Work request
Look through the entries below and count the lines with the word "fillStyle" in them; give only the number.

Data excerpts

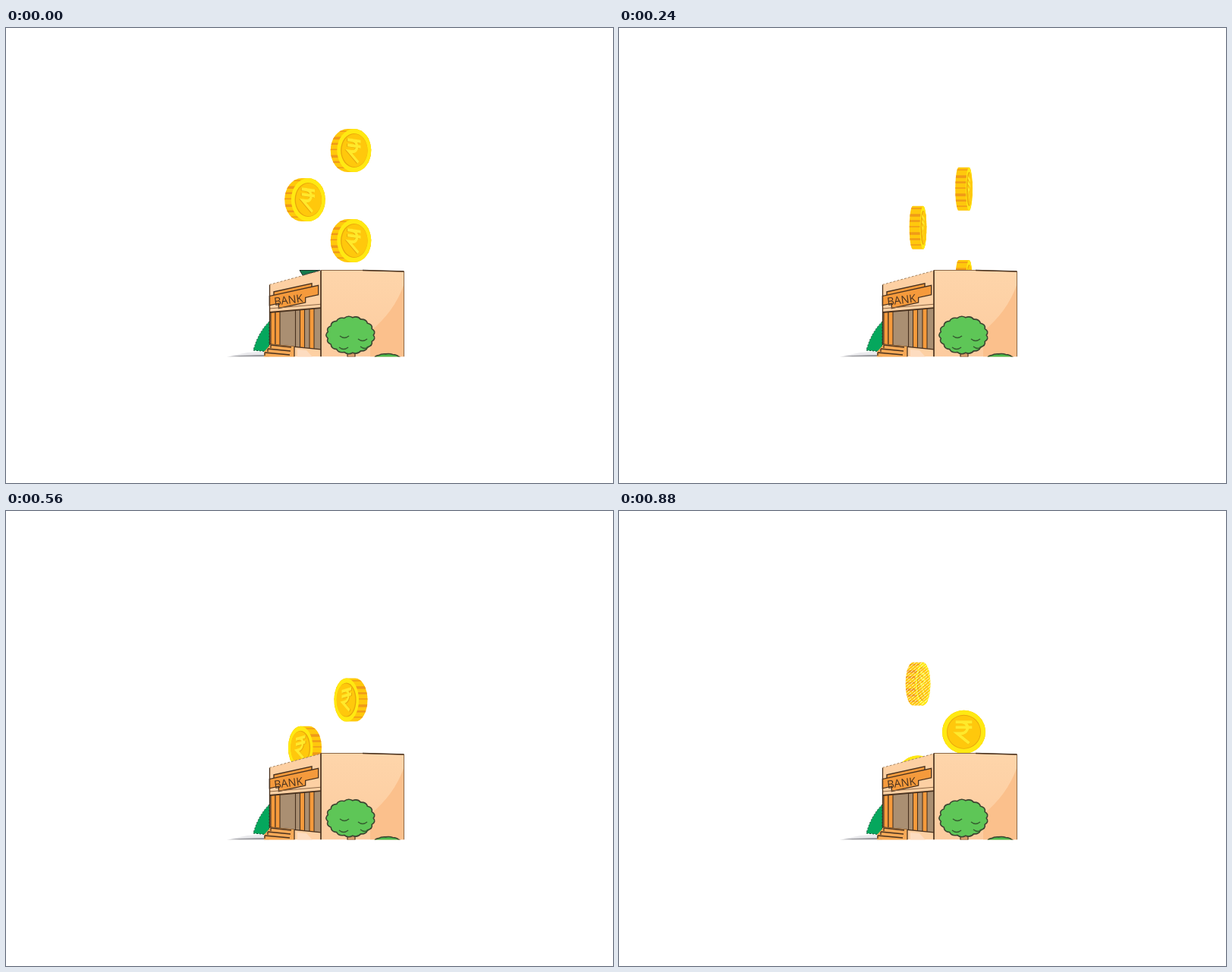
An HTML page with a canvas for the animation above (960 ms loop, 800 by 600 pixels).

```html
<!DOCTYPE html>
<html lang="en">
<head>
<meta charset="utf-8">
<title>Coins into the bank</title>
<style>
html, body { margin: 0; width: 100%; height: 100%; overflow: hidden; background: #fff; }
canvas { display: block; }
</style>
</head>
<body>
<canvas id="stage" width="800" height="600"></canvas>
<script>
const ctx = document.getElementById('stage').getContext('2d');
const TAU = Math.PI * 2;
const STEP = 80, STEPS = 12;
const RADIUS = 28.5, THICK = 14, ENTRY = 9;
const INK = '#49321f', WOOD = '#f59a3c', GLASS = '#aa8f72', GOLD = '#ffc80c';
const LEFT = 347, CORNER = 415, RIGHT = 524.5, BASE = 433.5;

function shape(path, fill, stroke, width = 1.4) {
  const outline = new Path2D(path);
  if (fill) { ctx.fillStyle = fill; ctx.fill(outline); }
  if (stroke) { ctx.strokeStyle = stroke; ctx.lineWidth = width; ctx.stroke(outline); }
}

function line(x1, y1, x2, y2, color = INK, width = 1.3) {
  shape(`M${x1} ${y1}L${x2} ${y2}`, null, color, width);
}

function disc(x, rx, ry, fill) {
  ctx.beginPath();
  ctx.ellipse(x, 0, rx, ry, 0, 0, TAU);
  ctx.fillStyle = fill;
  ctx.fill();
}

// ---- Coins ----

// Half a turn over the loop, lingering a little when edge-on.
function spinAt(step) {
  const degrees = 38 + 13 * step - 6 * Math.sin((step - 4) * Math.PI / 4);
  return Math.min(degrees, 180) * Math.PI / 180;
}

// The tall fall starts fast, settles to a steady speed and skips ahead once.
function tallFall(step) {
  const t = step < ENTRY ? step : step + 1;
  return 161.5 + 8.4 * t + 29 * (1 - Math.exp(-t / 1.4));
}

const coins = [
  { x: 454.5, y: tallFall },
  { x: 454.5, y: step => 280.5 + 18 * step, last: 4 },
  { x: 394, y: step => Math.min(226.5 + 12.25 * step, 351) },
  { x: 394, y: step => 208 + 10 * step, first: ENTRY }
];

function rupee(color) {
  shape('M-11-13H11M-11-6H11M-5-13C8-14 8 2-4 2H-9L7 15', null, color, 4);
}

function drawCoin(x, y, angle) {
  const sin = Math.sin(angle), cos = Math.cos(angle);
  const rx = Math.abs(cos) * RADIUS;
  const half = THICK / 2 * sin;
  const lean = Math.sign(cos) * sin;

  ctx.save();
  ctx.translate(x, y);

  // rim
  ctx.save();
  ctx.beginPath();
  ctx.ellipse(-half, 0, rx, RADIUS, 0, TAU / 4, TAU * 3 / 4);
  ctx.ellipse(half, 0, rx, RADIUS, 0, -TAU / 4, TAU / 4);
  ctx.closePath();
  ctx.fillStyle = GOLD;
  ctx.fill();
  ctx.clip();
  ctx.fillStyle = '#f09a18';
  for (let i = 0; i < 7; i++) ctx.fillRect(-30, i * 8 - 26, 60, 1.5 + i * 2 % 3);
  ctx.restore();

  // visible face
  if (rx > 2) {
    ctx.translate(lean * THICK / 2, 0);
    disc(0, rx, RADIUS, '#ffe912');
    disc(0, rx * 0.79, RADIUS * 0.79, '#e9a50c');
    disc(lean, rx * 0.76, RADIUS * 0.76, GOLD);
    ctx.transform(Math.abs(cos), lean * 0.2, 0, 1, 0, 0);
    ctx.save();
    ctx.translate(-lean * 2, sin);
    rupee('#e9a50c');
    ctx.restore();
    rupee('#ffe92b');
  }
  ctx.restore();
}

// White hatching that thins out lets the arriving coin come in gradually.
function hatch(x, y, step) {
  ctx.save();
  ctx.translate(x, y);
  ctx.rotate(-0.7);
  ctx.setLineDash([4, 1]);
  for (let v = -33; v <= 33; v += 3) {
    ctx.lineDashOffset = v * 1.7;
    line(-33, v, 33, v, '#fff', 0.6 * (STEPS - step) + 0.2);
  }
  ctx.restore();
}

// A dotted outline announces the arriving coin.
function glint(x, y) {
  ctx.save();
  ctx.translate(x, y);
  ctx.rotate(0.6);
  ctx.setLineDash([1, 4]);
  ctx.beginPath();
  ctx.ellipse(0, 0, 23, 15, 0, 0, TAU);
  ctx.moveTo(-16, 0);
  ctx.lineTo(16, 0);
  ctx.strokeStyle = '#ffdc18';
  ctx.lineWidth = 1.3;
  ctx.stroke();
  ctx.restore();
}

function drawCoins(step) {
  for (const { x, y, first = 0, last = STEPS } of coins) {
    const age = step - first;
    if (age < 0 || step > last) {
      if (age === -1) glint(x + 3, y(age) - 13);
      continue;
    }
    drawCoin(x, y(age), spinAt(age));
    if (first) hatch(x, y(age), step);
  }
}

// ---- Bank ----

function scallops(cx, cy, rx, ry, count, fill) {
  const at = (i, k) => {
    const a = i / count * TAU;
    return [cx + Math.cos(a) * rx * k, cy + Math.sin(a) * ry * k];
  };
  ctx.beginPath();
  ctx.moveTo(...at(0, 0.96));
  for (let i = 0; i < count; i++) {
    ctx.quadraticCurveTo(...at(i + 0.5, 1.1), ...at(i + 1, 0.96));
  }
  ctx.closePath();
  ctx.fillStyle = fill;
  ctx.fill();
  ctx.strokeStyle = '#3c4430';
  ctx.lineWidth = 1.6;
  ctx.stroke();
}

function drawGround() {
  shape(`M291 ${BASE}L318 428L347 426V${BASE}`, '#e9e9ec');
  shape(`M291 ${BASE}Q310 431 347 431V${BASE}`, '#929297');
  ctx.setLineDash([2, 2]);
  shape('M347 387Q332 402 326 425L347 427Z', '#05a75d', '#174a31', 1);
  ctx.setLineDash([]);
}

function drawSideWall() {
  const shade = ctx.createLinearGradient(0, 320, 0, BASE);
  shade.addColorStop(0, '#fed5aa');
  shade.addColorStop(1, '#fccb9f');
  shape(`M${CORNER} 319.5H480L${RIGHT} 321V${BASE}H${CORNER}Z`, shade);
  shape(`M${RIGHT} 338Q512 374 480 400V${BASE}H${RIGHT}Z`, '#fbc08c');
  shape(`M${CORNER} 319.5H470L${RIGHT} 321V${BASE}`, null, '#8a6848', 1);
  line(470, 319.5, RIGHT, 321);
}

function drawSign() {
  const plank = (x, y, w, h) => `M${x} ${y}h${w}v${h}h${-w}Z`;
  const front = plank(0, 0, 63, 11) + plank(12, 8, 34, 9.5);
  ctx.save();
  ctx.transform(1, -0.22, 0, 1, 348, 354);
  shape(plank(5, -5, 50, 8), WOOD, INK);
  shape(front, null, INK, 2.6);
  shape(front, WOOD);
  ctx.restore();

  ctx.save();
  ctx.translate(354, 366);
  ctx.rotate(-0.13);
  ctx.font = '14.5px "Open Sans", sans-serif';
  ctx.fillStyle = INK;
  ctx.fillText('BANK', 0, 0);
  ctx.restore();
}

function drawEntrance() {
  const top = x => 375 - 0.085 * (x - LEFT);
  const foot = x => 417 + 0.1 * (x - LEFT);
  const post = x => line(x, top(x), x, foot(x), INK, 1.1);
  const pane = (x, w, fill) =>
    shape(`M${x} ${top(x)}L${x + w} ${top(x + w)}V${foot(x + w)}L${x} ${foot(x)}Z`, fill);

  pane(LEFT, CORNER - LEFT, GLASS);
  for (const x of [349, 355, 387.5, 400]) {
    pane(x, 6, WOOD);
    post(x);
    post(x + 6);
  }
  post(381.5);
  line(LEFT, top(LEFT) - 5, CORNER, top(CORNER) - 5, '#8d6845', 1);
  line(LEFT, top(LEFT), CORNER, top(CORNER), INK, 1.8);
  line(LEFT, foot(LEFT), CORNER, foot(CORNER));

  shape('M384 424L396 425L404 434H384Z', '#fddcc0');
  shape('M349 417L380 420V434H340V427Z', '#f6a957');
  for (let i = 0; i < 3; i++) {
    const x = 349 - i * 4, y = 418 + i * 5;
    line(x, y, x + 27 + i * 3, y + 3);
    line(x, y, x, y + 4);
  }
  line(380, 420, 380, BASE);
}

function drawTrees() {
  shape('M450 427V434H460V427', '#d69a68', INK, 1.2);
  scallops(454, 405, 31.5, 24.3, 17, '#5ec657');
  for (const [x, y] of [[440, 406], [464, 410], [439, 421], [467, 420]]) {
    shape(`M${x} ${y}q6 5 12 0`, null, '#355c30', 1.5);
  }
  scallops(502.5, 437, 18, 7.5, 11, '#4cb94b');
}

function drawRoof(step) {
  const phase = step % 8;
  if (phase === 0) shape('M387 319.5H414L391 326Z', '#167a4d', '#1d3028', 1);
  else if (phase < 3) shape('M383 322L388 325L412 319.5L386 327Z', '#49463a');
  ctx.setLineDash([3, 2]);
  line(LEFT, 338.5, CORNER, 320, '#a78765', 1);
  ctx.setLineDash([]);
}

function drawBank(step) {
  ctx.save();
  ctx.beginPath();
  ctx.rect(0, 0, RIGHT + 0.5, BASE);
  ctx.clip();
  drawGround();
  drawSideWall();
  shape(`M${LEFT} 338.5L${CORNER} 320V${BASE}H${LEFT}Z`, '#fdd0a3');
  drawSign();
  drawEntrance();
  drawRoof(step);
  line(LEFT + 0.5, 339, LEFT + 0.5, 418);
  line(CORNER, 319.5, CORNER, BASE, INK, 1.7);
  drawTrees();
  ctx.restore();
}

function render(now) {
  const step = Math.floor(now / STEP) % STEPS;
  ctx.fillStyle = '#fff';
  ctx.fillRect(0, 0, 800, 600);
  drawCoins(step);
  drawBank(step);
}

const start = performance.now();
function tick() {
  render(performance.now() - start);
  requestAnimationFrame(tick);
}
tick();
</script>
</body>
</html>
```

Solution for this problem
7